Nevada Judiciary

06/19/2017 | News release | Distributed by Public on 06/19/2017 14:26

Commission to Study the Administration of Guardianships in Nevada's Courts Rewarded With Broad-Sweeping Legislative Reforms

6/19/2017 11:10:00 AM

The 2017 Nevada State Legislature acted in a significant manner to reform Nevada's guardianship laws following a report from the Supreme Court's Commission to Study the Administration of Guardianships in Nevada's Courts.

A total of seven guardianship reform laws were introduced by legislators. The Commission's report recommended changes made by five of the new laws signed by Governor Brian Sandoval.

The Commission's recommendations for a Guardianship Bill of Rights, mandatory appointment of legal counsel, and an oversight and compliance office to review guardianship cases were all enacted by legislation.

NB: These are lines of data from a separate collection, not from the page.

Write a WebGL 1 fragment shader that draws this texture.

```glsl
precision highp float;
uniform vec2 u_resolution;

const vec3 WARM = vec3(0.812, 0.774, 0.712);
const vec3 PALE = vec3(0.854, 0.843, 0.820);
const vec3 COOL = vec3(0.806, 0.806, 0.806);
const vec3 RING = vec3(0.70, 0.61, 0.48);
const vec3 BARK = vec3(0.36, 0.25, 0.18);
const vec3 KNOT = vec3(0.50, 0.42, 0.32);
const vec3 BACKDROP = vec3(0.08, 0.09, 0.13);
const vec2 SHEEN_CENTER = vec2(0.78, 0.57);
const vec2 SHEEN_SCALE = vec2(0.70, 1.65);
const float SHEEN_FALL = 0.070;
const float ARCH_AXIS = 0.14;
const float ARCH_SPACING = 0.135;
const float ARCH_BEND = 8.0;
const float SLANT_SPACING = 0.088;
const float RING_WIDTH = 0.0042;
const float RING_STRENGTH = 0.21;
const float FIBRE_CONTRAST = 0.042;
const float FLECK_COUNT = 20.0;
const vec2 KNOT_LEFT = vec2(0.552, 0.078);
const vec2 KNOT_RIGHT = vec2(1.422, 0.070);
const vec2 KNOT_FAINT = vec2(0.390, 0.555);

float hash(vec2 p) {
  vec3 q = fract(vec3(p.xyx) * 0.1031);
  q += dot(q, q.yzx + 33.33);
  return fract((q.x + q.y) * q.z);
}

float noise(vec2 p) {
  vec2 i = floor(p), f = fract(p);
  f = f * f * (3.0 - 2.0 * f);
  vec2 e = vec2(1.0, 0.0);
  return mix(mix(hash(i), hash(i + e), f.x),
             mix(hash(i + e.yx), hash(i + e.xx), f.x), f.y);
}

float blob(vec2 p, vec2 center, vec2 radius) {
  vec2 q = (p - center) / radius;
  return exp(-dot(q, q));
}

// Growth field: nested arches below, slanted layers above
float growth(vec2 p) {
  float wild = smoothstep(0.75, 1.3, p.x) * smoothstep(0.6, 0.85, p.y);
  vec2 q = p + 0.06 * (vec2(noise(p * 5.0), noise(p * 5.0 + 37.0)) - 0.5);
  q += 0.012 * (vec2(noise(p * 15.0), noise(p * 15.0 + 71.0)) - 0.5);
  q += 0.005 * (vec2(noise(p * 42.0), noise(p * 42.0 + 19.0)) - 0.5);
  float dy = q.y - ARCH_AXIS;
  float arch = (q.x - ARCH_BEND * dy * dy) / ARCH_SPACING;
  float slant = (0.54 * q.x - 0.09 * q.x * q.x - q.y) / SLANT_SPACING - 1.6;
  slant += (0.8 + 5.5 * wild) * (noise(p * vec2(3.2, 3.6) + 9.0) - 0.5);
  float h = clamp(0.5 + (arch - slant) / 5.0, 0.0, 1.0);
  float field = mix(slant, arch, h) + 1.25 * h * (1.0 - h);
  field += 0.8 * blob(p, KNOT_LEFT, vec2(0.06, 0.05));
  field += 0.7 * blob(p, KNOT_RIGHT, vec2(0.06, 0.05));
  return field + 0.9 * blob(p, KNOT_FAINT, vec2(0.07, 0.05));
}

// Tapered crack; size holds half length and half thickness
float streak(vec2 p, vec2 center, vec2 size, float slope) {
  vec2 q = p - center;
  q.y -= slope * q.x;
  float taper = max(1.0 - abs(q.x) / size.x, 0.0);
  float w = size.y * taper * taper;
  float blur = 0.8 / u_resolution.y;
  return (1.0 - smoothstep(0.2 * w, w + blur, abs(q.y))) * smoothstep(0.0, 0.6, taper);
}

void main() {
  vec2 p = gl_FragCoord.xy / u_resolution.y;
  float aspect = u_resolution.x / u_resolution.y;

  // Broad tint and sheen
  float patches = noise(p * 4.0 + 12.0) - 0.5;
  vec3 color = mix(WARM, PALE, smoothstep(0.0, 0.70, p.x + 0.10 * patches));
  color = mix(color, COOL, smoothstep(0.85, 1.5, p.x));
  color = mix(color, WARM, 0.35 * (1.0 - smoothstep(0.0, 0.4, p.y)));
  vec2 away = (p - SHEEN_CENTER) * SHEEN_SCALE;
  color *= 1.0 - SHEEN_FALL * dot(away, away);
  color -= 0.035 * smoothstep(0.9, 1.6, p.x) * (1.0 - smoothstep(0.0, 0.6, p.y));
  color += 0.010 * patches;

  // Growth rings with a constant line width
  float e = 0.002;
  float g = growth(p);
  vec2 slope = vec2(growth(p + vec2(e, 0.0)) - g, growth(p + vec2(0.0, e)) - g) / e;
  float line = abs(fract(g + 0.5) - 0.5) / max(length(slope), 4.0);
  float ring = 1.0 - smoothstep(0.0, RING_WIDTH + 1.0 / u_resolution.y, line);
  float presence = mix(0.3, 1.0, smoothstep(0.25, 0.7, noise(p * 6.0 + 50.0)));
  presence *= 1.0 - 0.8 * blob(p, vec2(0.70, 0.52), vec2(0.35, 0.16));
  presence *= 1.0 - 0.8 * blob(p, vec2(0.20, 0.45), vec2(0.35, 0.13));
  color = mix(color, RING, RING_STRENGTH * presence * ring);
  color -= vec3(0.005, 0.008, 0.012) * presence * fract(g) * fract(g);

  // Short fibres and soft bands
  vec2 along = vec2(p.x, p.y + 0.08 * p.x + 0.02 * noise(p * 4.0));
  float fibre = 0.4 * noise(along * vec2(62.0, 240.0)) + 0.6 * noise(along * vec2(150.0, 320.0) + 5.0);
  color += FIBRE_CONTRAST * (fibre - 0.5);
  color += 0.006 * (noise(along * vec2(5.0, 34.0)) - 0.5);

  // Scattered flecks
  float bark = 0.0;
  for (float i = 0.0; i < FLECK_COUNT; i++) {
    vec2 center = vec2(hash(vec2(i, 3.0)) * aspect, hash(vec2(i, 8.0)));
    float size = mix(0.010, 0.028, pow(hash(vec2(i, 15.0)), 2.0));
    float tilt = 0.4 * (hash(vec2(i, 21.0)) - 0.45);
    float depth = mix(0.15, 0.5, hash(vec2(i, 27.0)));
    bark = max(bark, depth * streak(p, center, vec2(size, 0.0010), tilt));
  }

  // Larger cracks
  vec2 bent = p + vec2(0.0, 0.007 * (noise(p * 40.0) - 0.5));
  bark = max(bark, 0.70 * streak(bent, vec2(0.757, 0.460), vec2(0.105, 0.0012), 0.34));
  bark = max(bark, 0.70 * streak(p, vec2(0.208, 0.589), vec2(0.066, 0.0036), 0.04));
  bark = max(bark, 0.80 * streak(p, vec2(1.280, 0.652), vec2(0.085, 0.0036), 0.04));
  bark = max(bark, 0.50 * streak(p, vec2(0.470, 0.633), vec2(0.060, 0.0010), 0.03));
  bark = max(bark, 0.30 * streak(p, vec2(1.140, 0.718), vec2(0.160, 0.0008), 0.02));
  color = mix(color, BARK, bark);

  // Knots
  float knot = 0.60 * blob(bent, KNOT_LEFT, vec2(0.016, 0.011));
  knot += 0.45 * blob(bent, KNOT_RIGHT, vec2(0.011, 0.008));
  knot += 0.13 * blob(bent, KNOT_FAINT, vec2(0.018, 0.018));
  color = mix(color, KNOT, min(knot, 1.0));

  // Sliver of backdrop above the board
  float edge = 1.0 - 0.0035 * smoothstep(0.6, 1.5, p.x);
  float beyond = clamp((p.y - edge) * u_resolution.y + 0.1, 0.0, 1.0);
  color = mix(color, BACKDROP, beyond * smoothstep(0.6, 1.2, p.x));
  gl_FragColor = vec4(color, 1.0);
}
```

'These reforms are significant and meaningful,' Supreme Court Justice James W. Hardesty, chairman of the Commission, said. 'These changes act upon a number of recommendations for reform made by the Commission after months of review and discussion. I am pleased that Commission's work has led to guardianship laws that serve to protect and preserve the rights of protected persons.'

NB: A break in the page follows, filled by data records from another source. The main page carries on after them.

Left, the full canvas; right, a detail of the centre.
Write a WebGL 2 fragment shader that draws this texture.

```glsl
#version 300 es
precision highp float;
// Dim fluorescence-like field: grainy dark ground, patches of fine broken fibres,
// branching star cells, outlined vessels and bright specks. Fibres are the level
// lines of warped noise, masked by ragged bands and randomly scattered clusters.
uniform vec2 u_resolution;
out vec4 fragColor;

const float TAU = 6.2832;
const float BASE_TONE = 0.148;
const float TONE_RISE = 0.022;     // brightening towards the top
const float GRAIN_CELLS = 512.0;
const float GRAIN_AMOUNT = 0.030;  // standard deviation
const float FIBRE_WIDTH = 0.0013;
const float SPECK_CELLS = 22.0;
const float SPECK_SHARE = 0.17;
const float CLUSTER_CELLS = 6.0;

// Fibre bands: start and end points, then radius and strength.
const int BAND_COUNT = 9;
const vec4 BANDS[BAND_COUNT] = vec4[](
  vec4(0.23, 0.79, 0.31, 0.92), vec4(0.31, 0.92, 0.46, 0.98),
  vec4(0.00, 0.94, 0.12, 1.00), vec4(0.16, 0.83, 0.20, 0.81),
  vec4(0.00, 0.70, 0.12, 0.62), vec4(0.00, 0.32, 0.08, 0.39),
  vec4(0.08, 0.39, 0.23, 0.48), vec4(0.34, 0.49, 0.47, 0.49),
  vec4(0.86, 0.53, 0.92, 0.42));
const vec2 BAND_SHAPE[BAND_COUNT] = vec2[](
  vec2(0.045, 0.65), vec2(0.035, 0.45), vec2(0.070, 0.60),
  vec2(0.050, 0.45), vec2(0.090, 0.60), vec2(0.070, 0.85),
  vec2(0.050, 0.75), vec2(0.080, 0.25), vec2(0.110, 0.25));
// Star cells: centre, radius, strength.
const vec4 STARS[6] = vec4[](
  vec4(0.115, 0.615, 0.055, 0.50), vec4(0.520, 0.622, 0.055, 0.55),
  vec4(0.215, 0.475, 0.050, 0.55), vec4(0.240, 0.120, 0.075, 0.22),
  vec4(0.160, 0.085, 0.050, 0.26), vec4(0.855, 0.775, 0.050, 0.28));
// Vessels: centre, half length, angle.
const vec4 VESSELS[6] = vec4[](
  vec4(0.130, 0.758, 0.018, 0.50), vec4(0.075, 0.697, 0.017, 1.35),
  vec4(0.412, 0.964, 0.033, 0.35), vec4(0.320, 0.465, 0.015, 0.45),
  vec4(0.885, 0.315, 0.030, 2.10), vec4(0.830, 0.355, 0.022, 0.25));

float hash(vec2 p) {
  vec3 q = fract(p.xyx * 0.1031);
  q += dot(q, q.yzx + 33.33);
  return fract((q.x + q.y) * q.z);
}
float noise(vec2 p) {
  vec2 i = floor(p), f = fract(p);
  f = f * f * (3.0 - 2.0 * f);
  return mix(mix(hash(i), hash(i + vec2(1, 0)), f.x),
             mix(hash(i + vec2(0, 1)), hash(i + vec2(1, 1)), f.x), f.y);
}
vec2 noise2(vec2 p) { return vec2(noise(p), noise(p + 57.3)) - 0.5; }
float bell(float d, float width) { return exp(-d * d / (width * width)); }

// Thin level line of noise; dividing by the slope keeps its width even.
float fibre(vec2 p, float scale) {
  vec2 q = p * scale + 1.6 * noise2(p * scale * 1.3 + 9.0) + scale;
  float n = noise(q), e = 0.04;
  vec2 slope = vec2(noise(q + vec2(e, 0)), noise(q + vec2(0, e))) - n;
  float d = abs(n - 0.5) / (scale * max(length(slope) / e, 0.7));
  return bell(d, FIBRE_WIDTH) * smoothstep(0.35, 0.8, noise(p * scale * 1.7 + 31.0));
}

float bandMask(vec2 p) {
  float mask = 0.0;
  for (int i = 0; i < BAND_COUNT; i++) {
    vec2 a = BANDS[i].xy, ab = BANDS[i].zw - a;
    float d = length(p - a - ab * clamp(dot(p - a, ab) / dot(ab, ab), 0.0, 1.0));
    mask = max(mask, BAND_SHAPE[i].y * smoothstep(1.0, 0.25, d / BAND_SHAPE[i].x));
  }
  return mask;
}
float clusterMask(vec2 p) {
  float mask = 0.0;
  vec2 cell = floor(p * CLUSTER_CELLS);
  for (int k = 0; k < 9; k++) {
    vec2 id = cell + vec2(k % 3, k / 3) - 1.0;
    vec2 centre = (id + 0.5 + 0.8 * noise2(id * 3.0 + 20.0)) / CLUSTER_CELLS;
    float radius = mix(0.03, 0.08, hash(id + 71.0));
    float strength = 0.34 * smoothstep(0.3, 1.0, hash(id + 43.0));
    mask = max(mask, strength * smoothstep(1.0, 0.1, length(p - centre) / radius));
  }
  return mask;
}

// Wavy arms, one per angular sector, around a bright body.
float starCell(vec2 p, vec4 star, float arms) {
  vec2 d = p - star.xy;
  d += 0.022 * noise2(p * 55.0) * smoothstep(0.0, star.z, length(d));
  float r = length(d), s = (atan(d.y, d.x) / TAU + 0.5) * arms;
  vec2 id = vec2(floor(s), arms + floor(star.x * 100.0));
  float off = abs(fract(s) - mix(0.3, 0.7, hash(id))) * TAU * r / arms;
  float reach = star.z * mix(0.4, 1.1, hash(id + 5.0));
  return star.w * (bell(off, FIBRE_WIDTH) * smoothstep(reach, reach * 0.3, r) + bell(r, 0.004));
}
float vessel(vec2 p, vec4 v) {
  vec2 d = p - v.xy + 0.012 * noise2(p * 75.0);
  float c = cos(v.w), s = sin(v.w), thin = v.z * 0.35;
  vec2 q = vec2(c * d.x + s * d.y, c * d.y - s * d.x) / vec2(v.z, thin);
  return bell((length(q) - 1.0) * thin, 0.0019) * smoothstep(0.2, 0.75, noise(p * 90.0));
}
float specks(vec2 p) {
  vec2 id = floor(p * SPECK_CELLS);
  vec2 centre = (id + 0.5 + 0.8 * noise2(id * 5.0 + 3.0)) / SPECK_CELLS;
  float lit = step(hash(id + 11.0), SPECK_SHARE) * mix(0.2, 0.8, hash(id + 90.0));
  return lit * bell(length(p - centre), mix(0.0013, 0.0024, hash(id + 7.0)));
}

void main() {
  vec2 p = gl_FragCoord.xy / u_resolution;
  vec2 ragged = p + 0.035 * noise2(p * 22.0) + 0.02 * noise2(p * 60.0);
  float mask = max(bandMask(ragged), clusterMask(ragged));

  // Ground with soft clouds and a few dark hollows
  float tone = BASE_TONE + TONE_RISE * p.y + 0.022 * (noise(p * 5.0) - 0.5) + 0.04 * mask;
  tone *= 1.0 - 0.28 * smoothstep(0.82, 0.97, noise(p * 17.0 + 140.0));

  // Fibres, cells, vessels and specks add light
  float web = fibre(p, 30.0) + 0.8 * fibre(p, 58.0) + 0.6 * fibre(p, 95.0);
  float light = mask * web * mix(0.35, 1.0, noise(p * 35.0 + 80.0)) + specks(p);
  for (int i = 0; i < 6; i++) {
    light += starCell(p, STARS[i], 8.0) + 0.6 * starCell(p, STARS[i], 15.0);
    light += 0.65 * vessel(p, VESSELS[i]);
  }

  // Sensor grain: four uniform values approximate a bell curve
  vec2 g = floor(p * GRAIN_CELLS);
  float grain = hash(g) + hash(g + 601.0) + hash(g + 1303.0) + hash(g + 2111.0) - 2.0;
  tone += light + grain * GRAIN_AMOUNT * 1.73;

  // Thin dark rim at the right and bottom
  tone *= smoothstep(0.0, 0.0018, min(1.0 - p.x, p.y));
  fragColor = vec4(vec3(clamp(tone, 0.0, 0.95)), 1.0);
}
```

Legislative Highlights

  • Appointment of legal counsel for all proposed protected persons;
  • Adoption of a Bill of Rights for all persons that are, or may be, subject to guardianship proceedings allowing for legal advice, visits, communication, remedies, accounting, and appointment of a volunteer guardian ad litem or protected person's advocate;
  • Creation of the State Guardianship Compliance Office with investigators and accountants to review the administration of guardianship cases;
  • Requirement of the adoption of an initial plan by the court for every case detailing the support, maintenance, and care of a protected person;
  • Creation of a separate minor guardianship chapter in the Nevada Revised Statutes;
  • Protection of the management and administration of a protected person's estate and personal property;
  • Revisions to the statutory provisions governing the qualifications necessary to serve as a private professional guardian; and,
  • Expansion of the Secretary of State's Lockbox Program to include designations of guardian nominations.

All of the changes affect the state courts as they administer guardianship cases pursuant to Nevada Revised Statutes Chapter 159.

A group of 27 individuals served on the Commission representing the judiciary, law enforcement, legal community, the media, and the public. The Commission submitted its final report to the Supreme Court in September 2016.